____ Dataset records

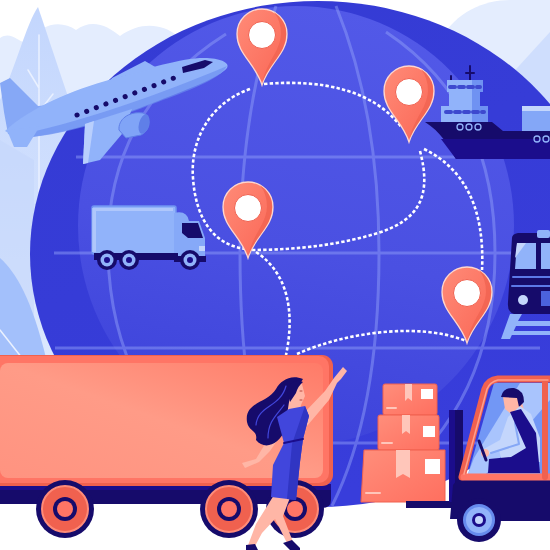
<!DOCTYPE html>
<html lang="en">
<head>
<meta charset="utf-8">
<title>Global logistics illustration</title>
<style>
:root{--navy:#1b0d8c;--ink:#160b6b;--blue:#4146dc;--sky:#91b3fa;--mist:#c4d6fc;--pale:#e4edfe;--coral:#ff7565;--peach:#ff9f8c;--red:#f0614f;--skin:#ffb6a6;--white:#fff}
html,body{margin:0;width:550px;height:550px;overflow:hidden;background:var(--white)}
svg{display:block}
.navy{fill:var(--navy)}.ink{fill:var(--ink)}.blue{fill:var(--blue)}.sky{fill:var(--sky)}.mist{fill:var(--mist)}.pale{fill:var(--pale)}.coral{fill:var(--coral)}.peach{fill:var(--peach)}.red{fill:var(--red)}.skin{fill:var(--skin)}.white{fill:var(--white)}
.line{fill:none;stroke-linecap:round;stroke-linejoin:round}
.grid{fill:none;stroke:#8d9cf8;stroke-width:3;opacity:.5}
.route{fill:none;stroke:var(--white);stroke-width:2.6;stroke-dasharray:3.4 2.2}
</style>
</head>
<body>
<svg width="550" height="550" viewBox="0 0 550 550" role="img" aria-label="Globe with delivery routes, plane, ship, train, trucks, a woman pointing and a forklift driver">
<defs>
  <linearGradient id="globe-fill" x1="0" y1="0" x2="0.5" y2="1"><stop offset="0" stop-color="#343bd3"/><stop offset="1" stop-color="#383ddb"/></linearGradient>
  <linearGradient id="globe-glow" x1="0.6" y1="0" x2="0.4" y2="1"><stop offset="0" stop-color="#5259e8"/><stop offset="0.55" stop-color="#4a50e2"/><stop offset="1" stop-color="#3c42da"/></linearGradient>
  <linearGradient id="trailer-fill" x1="0" y1="1" x2="1" y2="0"><stop offset="0" stop-color="#ff9380"/><stop offset="0.5" stop-color="#ff9b87"/><stop offset="1" stop-color="#ff7b68"/></linearGradient>
  <linearGradient id="pin-fill" x1="0" y1="0" x2="1" y2="1"><stop offset="0" stop-color="#ff8b78"/><stop offset="1" stop-color="#fa6655"/></linearGradient>
  <linearGradient id="box-fill" x1="0" y1="0" x2="1" y2="1"><stop offset="0" stop-color="#ff8e7b"/><stop offset="1" stop-color="#ff6f5f"/></linearGradient>
  <linearGradient id="tree-fill" x1="0" y1="0" x2="0" y2="1"><stop offset="0" stop-color="#c3d6fd"/><stop offset="1" stop-color="#dce8fe"/></linearGradient>
  <clipPath id="globe-clip"><ellipse cx="318" cy="254" rx="288" ry="253"/></clipPath>
  <g id="pin">
    <path d="M0 0C-7-22-25-31-25-51A25 25 0 0 1 25-51C25-31 7-22 0 0Z" fill="url(#pin-fill)" stroke="#ffd6cd" stroke-width="1.3"/>
    <path d="M12-73A25 25 0 0 1 24-51C24-31 7-22 0-1C4-23 18-33 19-51Q19-64 12-73Z" class="red" opacity=".7"/>
    <circle cy="-50" r="13.5" class="white" stroke="#f0614f"/>
  </g>
  <g id="big-wheel">
    <circle r="29" class="ink"/><circle r="23" class="red"/><circle r="23" fill="none" stroke="#ff8b78" stroke-width="2"/><circle r="12" class="ink"/><circle r="8" class="coral"/>
  </g>
  <g id="small-wheel"><circle r="10" class="ink"/><circle r="6.5" class="sky"/><circle r="3" class="navy"/></g>
</defs>

<g id="backdrop">
  <path class="pale" d="M0 38C12 30 18 44 28 42C42 22 62 20 76 30C92 18 108 26 120 36C150 14 186 30 190 60V250H0Z"/>
  <path class="pale" d="M440 40C456 12 484 0 510 0H550V130H440Z"/>
  <path d="M508 78L550 32V130H508Z" fill="#cfdefd"/>
  <path d="M38 7C48 36 70 105 84 140L110 230L60 360H0V100C14 72 27 22 38 7Z" fill="url(#tree-fill)"/>
  <path class="mist" d="M0 140L34 160V360H0Z" opacity=".5"/>
  <path d="M0 258C16 272 32 300 46 358H0Z" fill="#a3c0fb"/>
  <path class="line" d="M39 35V250M39 88L28 70M39 112L53 94M0 330L22 358" stroke="#eaf1ff" stroke-width="1.5"/>
</g>

<g id="globe">
  <ellipse cx="318" cy="254" rx="288" ry="253" fill="url(#globe-fill)"/>
  <g clip-path="url(#globe-clip)">
    <ellipse cx="296" cy="226" rx="218" ry="220" fill="url(#globe-glow)"/>
    <g class="grid">
      <path d="M76 157H520M54 253H540M55 348H540M120 443H490"/>
      <path d="M226 34C145 85 106 160 108 253C110 350 150 430 226 480"/>
      <path d="M276 6C252 80 240 165 240 253C240 350 250 430 276 500"/>
      <path d="M336 6C366 80 379 165 379 253C379 350 365 440 332 506"/>
      <path d="M386 32C465 85 495 160 495 253C495 350 460 430 386 486"/>
    </g>
  </g>
</g>

<g id="routes" class="route">
  <path d="M250 89C210 103 190 140 193 178C196 222 216 246 247 249"/>
  <path d="M264 84C322 79 374 90 402 128"/>
  <path d="M420 151C432 196 419 220 378 233C336 246 291 250 250 250"/>
  <path d="M424 149C463 168 485 206 482 270"/>
  <path d="M256 252C288 273 295 312 286 355"/>
  <path d="M297 354C346 332 420 322 466 341"/>
</g>

<g id="plane">
  <path d="M0 83L10 78L38 106L70 103L66 118L16 135L8 134L4 112Z" fill="#86a8f6"/>
  <path class="sky" d="M5 131C30 108 72 90 112 79C150 68 184 57 207 58C222 59 230 63 227 68C218 78 191 88 158 101C112 119 58 136 18 138Z"/>
  <path d="M10 136C72 126 166 92 227 66C220 80 184 92 158 102C112 120 58 137 18 138Z" fill="#6c8ff0" opacity=".65"/>
  <path class="sky" d="M110 81L121 77L157 68L145 61L112 78Z"/>
  <path class="sky" d="M85 124L132 109L122 134L100 160L83 164Z"/>
  <path d="M85 124L94 121L88 163L83 164Z" fill="#b9cffd"/>
  <path class="sky" d="M7 130L40 126L27 147H14Z"/>
  <path d="M119 130C118 120 128 111 143 113C152 117 151 130 141 135L126 138Z" fill="#80a4f7" stroke="#5f7fe8"/>
  <ellipse cx="144" cy="124" rx="5" ry="10" transform="rotate(15 144 124)" fill="#5f7fe8"/>
  <path class="ink" d="M182 67L205 60L213 62L204 68L183 73Z"/>
  <path class="line" d="M77 115L174 78" stroke="#160b6b" stroke-width="5" stroke-dasharray="0.1 10.2"/>
</g>

<g id="ship">
  <path class="line" d="M470 82V66M466 73H474M451 82V76" stroke="#160b6b" stroke-width="2"/>
  <path class="sky" d="M447 80H483V92H480V106H488V123H441V106H449V92H447Z"/>
  <path d="M472 80H483V92H480V106H488V123H472Z" fill="#6f92f2"/>
  <path class="line" d="M450 87H480M446 112H484" stroke="#3d49cf" stroke-width="4" stroke-dasharray="5 4" stroke-linecap="butt"/>
  <path d="M522 106H550V132H522Z" fill="#84a7f7"/><path d="M522 106H550V111H522Z" class="mist"/>
  <path class="ink" d="M425 122H492L503 131H550V159H456C448 145 441 132 425 122Z"/>
  <path class="navy" d="M441 139H550V159H456Z"/>
  <g fill="none" stroke="#91b3fa" stroke-width="1.3"><circle cx="460" cy="127" r="3"/><circle cx="469" cy="127" r="3"/><circle cx="478" cy="127" r="3"/><circle cx="537" cy="139" r="3"/><circle cx="546" cy="139" r="3"/></g>
</g>

<g id="train">
  <path class="sky" d="M510 314H522L518 321H550V326H516L510 339H501Z"/>
  <path class="line" d="M507 333H550" stroke="#91b3fa" stroke-width="4"/>
  <path class="ink" d="M512 238Q512 234 518 233H550V314H514Q507 312 508 302Z"/>
  <rect x="537" y="230" width="13" height="8" rx="2" class="sky"/>
  <path d="M517 243H536V269H515ZM541 243H550V269H541Z" class="sky"/>
  <path d="M517 243H526L515 258Z" class="mist"/>
  <path class="line" d="M513 277H550M512 286H550" stroke="#5c78e8" stroke-width="2"/>
  <circle cx="523" cy="300" r="5" class="mist"/><path d="M541 291H550V306H541Z" fill="#4b62dd"/>
</g>

<g id="delivery-van">
  <rect x="92" y="206" width="84" height="48" rx="2" class="sky" stroke="#6f92f2" stroke-width="1.5"/>
  <path d="M92 208H173V211H96V252H92Z" class="mist" opacity=".6"/>
  <path d="M174 213Q187 210 189 221H199L205 238V258H174Z" fill="#86a9f8"/>
  <path class="ink" d="M182 223H198L203 238H188L182 233Z"/>
  <path class="ink" d="M94 253H178V260H94ZM174 256H206V262H174Z"/>
  <rect x="199" y="246" width="6" height="5" class="mist"/>
  <use href="#small-wheel" x="107" y="260"/><use href="#small-wheel" x="129" y="260"/><use href="#small-wheel" x="190" y="260"/>
</g>

<g id="map-pins">
  <use href="#pin" x="262" y="85"/><use href="#pin" x="409" y="142"/><use href="#pin" x="248" y="258"/><use href="#pin" x="467" y="343"/>
</g>

<g id="trailer">
  <path class="ink" d="M0 484H331V500Q331 508 322 508H300L270 504H0Z"/>
  <path class="navy" d="M0 484H331V490H0Z"/>
  <rect x="-20" y="355" width="353" height="131" rx="11" class="red"/>
  <rect x="-18" y="356" width="347" height="127" rx="10" class="coral"/>
  <rect x="0" y="363" width="323" height="115" rx="8" fill="url(#trailer-fill)"/>
  <use href="#big-wheel" x="65" y="509"/><use href="#big-wheel" x="229" y="509"/><use href="#big-wheel" x="295" y="509"/>
</g>

<g id="pointing-woman">
  <path class="skin" d="M274 495H291L283 516L293 542L288 545L275 519L262 533L254 548H247L256 524Z"/>
  <path class="skin" d="M304 413L325 391L334 378L343 367L347 371L341 379L337 383L329 400L307 426Z"/>
  <path class="skin" d="M277 418L285 429L270 451L259 462L245 468L242 463L256 459L265 444Z"/>
  <path class="ink" d="M303 379C291 374 281 380 276 389C268 403 244 402 247 422C249 432 258 430 256 440C265 451 279 444 285 430C291 416 292 402 296 390Z"/>
  <path class="line" d="M286 386C280 408 258 405 256 425M284 405C277 415 268 421 268 438" stroke="#4146dc" stroke-width="1.2"/>
  <path class="skin" d="M291 389Q296 380 302 384L305 396L301 405L300 413L287 415Z"/>
  <path class="ink" d="M287 392Q291 377 303 382Q298 386 296 393L290 402Z"/>
  <path class="line" d="M300 391H302M300 400H302" stroke="#b9483f"/>
  <path class="blue" d="M277 417L289 409L305 406L309 416L303 439L300 462L296 500L271 497L273 465L284 443Z"/>
  <path d="M305 406L309 416L303 439L300 462L296 500L287 499L292 444Z" fill="#3035c3"/>
  <path class="line" d="M284 443L303 439" stroke="#1b0d8c" stroke-width="2"/>
  <path class="ink" d="M246 545L255 544L258 550H246ZM283 543L292 540L300 548V550H290Z"/>
</g>

<g id="parcels">
  <g id="top-parcel"><rect x="383" y="384" width="54" height="31" rx="2" fill="url(#box-fill)" stroke="#f0614f"/><path d="M405 384H412V401L408 398L405 401Z" fill="#ffc6ba"/><rect x="421" y="389" width="12" height="10" class="white"/></g>
  <g id="middle-parcel"><rect x="378" y="415" width="61" height="35" rx="2" fill="url(#box-fill)" stroke="#f0614f"/><path d="M402 415H410V434L406 431L402 434Z" fill="#ffc6ba"/><rect x="423" y="426" width="12" height="11" class="white"/></g>
  <g id="bottom-parcel"><path d="M364 450H445V502H361Z" fill="url(#box-fill)" stroke="#f0614f"/><path d="M396 450H410V478L403 474L396 478Z" fill="#ffc6ba"/><rect x="425" y="459" width="15" height="15" class="white"/></g>
  <path class="line" d="M366 493H380M387 408H396M382 443H392" stroke="#ffc6ba" stroke-width="2"/>
</g>

<g id="forklift">
  <path class="ink" d="M406 501H449V410H463V485H470V508H406Z"/>
  <path class="navy" d="M449 410H455V502H449Z"/>
  <path d="M494 383H550V474H468Z" fill="#7297f5"/>
  <path d="M520 383H550V400L486 474H468L474 458Z" fill="#a9c4fd"/>
  <path class="ink" d="M453 485L462 474H550V521H500Q492 500 477 501Q465 502 458 519H450Z"/>
  <g id="driver">
    <path class="skin" d="M503 397L520 395L524 410L515 417L505 409Z"/>
    <path class="ink" d="M501 397Q503 387 514 388Q524 390 524 402L519 407L517 398Z"/>
    <path d="M508 417L520 406L531 414L540 438V462H502L499 450L486 455L482 450L500 440Z" class="mist"/>
    <path class="line" d="M515 423L519 444L491 453" stroke="#86a8f6" stroke-width="2"/>
    <path class="navy" d="M510 412L521 409L536 433L540 473H488L489 459L511 457L526 448Z"/>
    <circle cx="485" cy="453" r="4" class="skin"/>
    <path class="line" d="M479 441L486 460" stroke="#160b6b" stroke-width="3"/>
  </g>
  <path class="line" d="M462 477L485 389Q488 380 498 379H550" stroke="#f0614f" stroke-width="7"/>
  <path class="line" d="M464 477H550" stroke="#ff7565" stroke-width="7"/>
  <path class="line" d="M545 380V477" stroke="#f0614f" stroke-width="6"/>
  <path class="line" d="M464 474L487 389Q490 382 498 380H548" stroke="#ff9f8c" stroke-width="1.5"/>
  <circle cx="479" cy="520" r="22" class="ink"/><circle cx="479" cy="520" r="16" fill="#668bed"/><circle cx="479" cy="520" r="13" class="sky"/><circle cx="479" cy="520" r="7" class="navy"/><circle cx="479" cy="520" r="4" class="mist"/>
</g>
</svg>
</body>
</html>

________

**Exercise directions:** Among the entries, how many lines carry "opacity"? Reply with a number and nothing else.

**Exercise solution:** 5